OMA hosts Michigan Network for Undocumented Immigrant Success


Trump’s 2017 decision to end the DACA program led to mass protests across the country, including many universities. (Courtesy Kathryn S. Kuhar via The Harvard Crimson)

Ysabela Golden, Laker Life Editor

Last week, Grand Valley State University’s Office of Multicultural Affairs hosted their “UndocuWeek,” three days dedicated to programming that acknowledges, supports and uplifts those living with undocumented or DACA (Deferred Action for Childhood Arrivals) status. The culminating event on Wednesday, April 7 was a panel from the Michigan Network of Undocumented Immigrant Success, an organization formed over the pandemic by young professionals who used to organize similar programming when they attended Grand Rapids Community College.

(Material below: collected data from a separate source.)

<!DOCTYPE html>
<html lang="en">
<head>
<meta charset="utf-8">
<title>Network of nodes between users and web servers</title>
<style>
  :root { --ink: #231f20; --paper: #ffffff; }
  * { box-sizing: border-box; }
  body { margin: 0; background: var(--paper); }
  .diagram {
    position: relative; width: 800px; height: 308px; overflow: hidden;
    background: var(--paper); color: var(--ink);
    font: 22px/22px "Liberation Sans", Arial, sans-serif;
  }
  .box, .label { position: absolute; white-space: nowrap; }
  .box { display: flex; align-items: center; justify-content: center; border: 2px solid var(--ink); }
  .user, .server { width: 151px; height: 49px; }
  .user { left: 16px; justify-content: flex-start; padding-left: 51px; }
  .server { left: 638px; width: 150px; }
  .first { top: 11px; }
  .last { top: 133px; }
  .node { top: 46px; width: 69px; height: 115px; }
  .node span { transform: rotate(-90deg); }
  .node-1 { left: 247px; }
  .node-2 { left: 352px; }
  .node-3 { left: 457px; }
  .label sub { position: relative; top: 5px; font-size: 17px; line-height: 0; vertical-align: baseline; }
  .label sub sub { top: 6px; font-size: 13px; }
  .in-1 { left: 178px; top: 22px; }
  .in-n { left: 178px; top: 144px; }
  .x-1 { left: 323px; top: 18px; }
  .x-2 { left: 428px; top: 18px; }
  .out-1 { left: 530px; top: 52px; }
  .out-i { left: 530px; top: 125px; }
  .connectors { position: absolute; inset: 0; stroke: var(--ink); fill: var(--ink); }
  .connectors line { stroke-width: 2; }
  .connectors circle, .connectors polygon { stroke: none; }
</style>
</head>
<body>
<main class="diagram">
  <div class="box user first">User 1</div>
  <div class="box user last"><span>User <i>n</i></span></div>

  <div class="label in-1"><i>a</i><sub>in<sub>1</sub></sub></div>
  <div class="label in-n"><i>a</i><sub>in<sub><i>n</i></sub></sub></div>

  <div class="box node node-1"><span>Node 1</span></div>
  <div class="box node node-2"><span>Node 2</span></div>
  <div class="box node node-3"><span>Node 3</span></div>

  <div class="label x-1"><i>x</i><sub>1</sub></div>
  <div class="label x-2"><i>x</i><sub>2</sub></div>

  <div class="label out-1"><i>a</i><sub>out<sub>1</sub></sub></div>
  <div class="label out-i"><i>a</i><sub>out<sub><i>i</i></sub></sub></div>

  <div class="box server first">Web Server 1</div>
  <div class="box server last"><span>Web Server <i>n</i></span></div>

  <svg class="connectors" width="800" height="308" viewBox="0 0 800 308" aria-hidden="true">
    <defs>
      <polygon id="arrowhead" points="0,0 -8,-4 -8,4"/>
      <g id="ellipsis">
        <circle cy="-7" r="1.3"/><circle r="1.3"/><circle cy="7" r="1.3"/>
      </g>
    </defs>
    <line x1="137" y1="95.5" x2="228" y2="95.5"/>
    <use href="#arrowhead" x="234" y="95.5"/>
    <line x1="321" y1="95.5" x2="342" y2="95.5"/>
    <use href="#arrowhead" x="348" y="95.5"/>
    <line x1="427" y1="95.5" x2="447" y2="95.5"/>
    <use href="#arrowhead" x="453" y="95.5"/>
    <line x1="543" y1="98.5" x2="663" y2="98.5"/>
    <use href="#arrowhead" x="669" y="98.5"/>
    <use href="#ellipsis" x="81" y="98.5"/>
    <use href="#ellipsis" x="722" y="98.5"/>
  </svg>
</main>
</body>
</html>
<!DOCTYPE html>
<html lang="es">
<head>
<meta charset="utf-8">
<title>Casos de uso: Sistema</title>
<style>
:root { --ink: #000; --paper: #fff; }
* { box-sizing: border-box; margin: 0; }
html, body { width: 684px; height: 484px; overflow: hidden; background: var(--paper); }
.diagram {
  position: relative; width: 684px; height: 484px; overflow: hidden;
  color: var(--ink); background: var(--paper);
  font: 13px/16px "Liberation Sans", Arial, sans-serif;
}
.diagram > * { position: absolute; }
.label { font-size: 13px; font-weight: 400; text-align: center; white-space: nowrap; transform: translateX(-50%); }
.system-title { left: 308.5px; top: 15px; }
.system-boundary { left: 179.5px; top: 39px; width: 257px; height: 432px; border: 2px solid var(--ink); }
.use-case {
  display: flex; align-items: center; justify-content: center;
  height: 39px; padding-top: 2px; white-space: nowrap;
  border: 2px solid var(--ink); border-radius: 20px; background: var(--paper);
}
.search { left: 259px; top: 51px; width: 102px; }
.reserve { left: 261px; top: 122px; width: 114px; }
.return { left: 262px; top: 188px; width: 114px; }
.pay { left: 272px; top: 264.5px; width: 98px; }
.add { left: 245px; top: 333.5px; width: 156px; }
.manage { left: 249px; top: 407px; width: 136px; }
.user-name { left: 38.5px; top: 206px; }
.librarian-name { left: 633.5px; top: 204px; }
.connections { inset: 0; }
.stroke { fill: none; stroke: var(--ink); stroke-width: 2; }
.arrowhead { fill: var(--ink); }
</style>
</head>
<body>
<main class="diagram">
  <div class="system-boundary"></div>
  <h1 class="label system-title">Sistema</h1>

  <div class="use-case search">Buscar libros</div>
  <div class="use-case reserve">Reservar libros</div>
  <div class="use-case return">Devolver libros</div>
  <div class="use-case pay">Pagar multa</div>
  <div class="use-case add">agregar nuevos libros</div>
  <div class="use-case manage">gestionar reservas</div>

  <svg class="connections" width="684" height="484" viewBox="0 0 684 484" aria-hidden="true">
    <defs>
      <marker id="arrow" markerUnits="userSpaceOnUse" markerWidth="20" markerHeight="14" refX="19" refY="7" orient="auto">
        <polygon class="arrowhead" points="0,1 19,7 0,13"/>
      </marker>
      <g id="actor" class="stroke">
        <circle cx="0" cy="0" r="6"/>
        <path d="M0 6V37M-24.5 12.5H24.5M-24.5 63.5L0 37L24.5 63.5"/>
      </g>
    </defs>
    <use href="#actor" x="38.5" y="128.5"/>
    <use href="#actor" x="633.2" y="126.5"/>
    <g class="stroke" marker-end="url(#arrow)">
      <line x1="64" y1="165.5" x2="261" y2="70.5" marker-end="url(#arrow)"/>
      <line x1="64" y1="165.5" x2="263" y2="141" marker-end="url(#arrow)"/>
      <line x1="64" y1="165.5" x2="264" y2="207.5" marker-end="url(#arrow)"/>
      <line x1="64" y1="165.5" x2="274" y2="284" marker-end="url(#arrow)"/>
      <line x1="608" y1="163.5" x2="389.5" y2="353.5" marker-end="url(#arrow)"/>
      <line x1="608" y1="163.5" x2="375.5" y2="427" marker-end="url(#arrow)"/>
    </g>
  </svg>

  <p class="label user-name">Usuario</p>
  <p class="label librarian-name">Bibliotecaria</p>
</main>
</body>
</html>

“My parents were like, don’t talk about it, don’t talk about it, so it was difficult for me to reach out to my community college for help,” said Kevin Vazquez, an Administrative Aide in Oversight and Public Accountability for the City of Grand Rapids. “But when I was attending GRCC, they put on a presentation about undocumented experiences, and afterwards I reached out to the presenter. I could tell that he was really willing to help people, and that experience helped me a lot.”

Vazquez spent much of his time getting his bachelor’s flying back and forth between school and Washington D.C., where he advocated for himself and other DACA recipients when Donald Trump moved to end the program— and the legal protections it gave immigrants who came to the United States as children—  in 2017. In June 2020, the Supreme Court voted to block the Trump administration’s attempt to revoke it. In addition to this advocacy, Vazquez worked with his peers at GRCC to create student-led programming on undocumented issues.

“When we were at GRCC, we would present monthly workshops on the issues undocumented students faced on campus— but then we went off to different colleges,” said Juan Mascorro-Guerrero, a GVSU alumnus and current Human Resources Partner at the University of Chicago. “During the pandemic, however, we decided to create a safe space where undocumented people could share knowledge, methods, and assistance which each other.”

As Mascorro-Guerrero described, MNUIS is “a network for undocumented immigrants, by undocumented immigrants.” Since its formation, membership has expanded past those who used to organize at GRCC, including Isela Hernández Cano, an administrative assistant at Grand Rapids Public Schools.

“I remember I was taking minutes in a meeting when Trump’s threat against DACA was fulfilled in 2017, and I just wanted to break down crying,” Hernández Cano said. “But nobody knew. When I eventually told some of my coworkers about my status, it brought us closer. That’s something that’s motivated me to, not necessarily tell everyone who I am, but to not be so afraid of being myself.”

All three panelists discussed what it was like to have DACA status in the workplace. In basic terms, being a DACA “Dreamer” means that you can request to “defer removal action” (being deported) for two years, which can be renewed repeatedly. Dreamers are also eligible for work permits, unlike other undocumented immigrants. However, DACA status is not equivalent to legal citizenship status; for example, despite collectively paying $60 billion in taxes every year, DACA recipients are unable to vote.

“I’m a very open person, so I share my status with my colleagues,” Mascorro-Guerrero said. “The most common thing they ask me is, why haven’t I become a U.S. citizen yet? I get asked this all the time. There’s a simple answer: there is no current path to citizenship for those with DACA status.”

Vazquez also observed a general misunderstanding of what DACA meant in his workplaces. He noted that over the years, he’s had several different human resource departments not understand how to fill out his renewal papers, forcing him to help and do it for them. All three panelists agreed, however, that while the media and politicians tend to focus on DACA, other undocumented immigrants tend to fall to the wayside.

“Being a DACA recipient, I have a lot of privilege,” Mascorro-Guerrero said. “I can drive, I can have work permits. One of the things we try to do in MNUIS is not just work with DACA students, but work with people who don’t have DACA status to help them find work opportunities and community support as well.”

GVSU advises undocumented students to seek the institutional grant assistance that’s available to all GVSU applicants, as Federal & State financial aid sources require recipients to be U.S. citizens. However, the MNUIS panelists encourage members of the GVSU community to advocate for better support for undocumented immigrants.

“If you’re able to vote, vote for policies that support the undocumented community, encourage your senators to vote for positive immigration policies,” Mascorro-Guerrero said. “If you are a student, students have the power. If you want something, you can work towards it, and you can achieve it. You can demand that GVSU become a sanctuary campus. And the best thing you can do is educate yourself, and then check up on your undocumented communities.”

Those looking for support themselves or need help navigating GVSU’s resources can reach out to Adriana Almanza, the OMA’s advisor for Undocumented/DACA Student Resources, at [email protected]. If you’re interested in seeing more from MNUIS, you can find them as @michnuis on Instagram.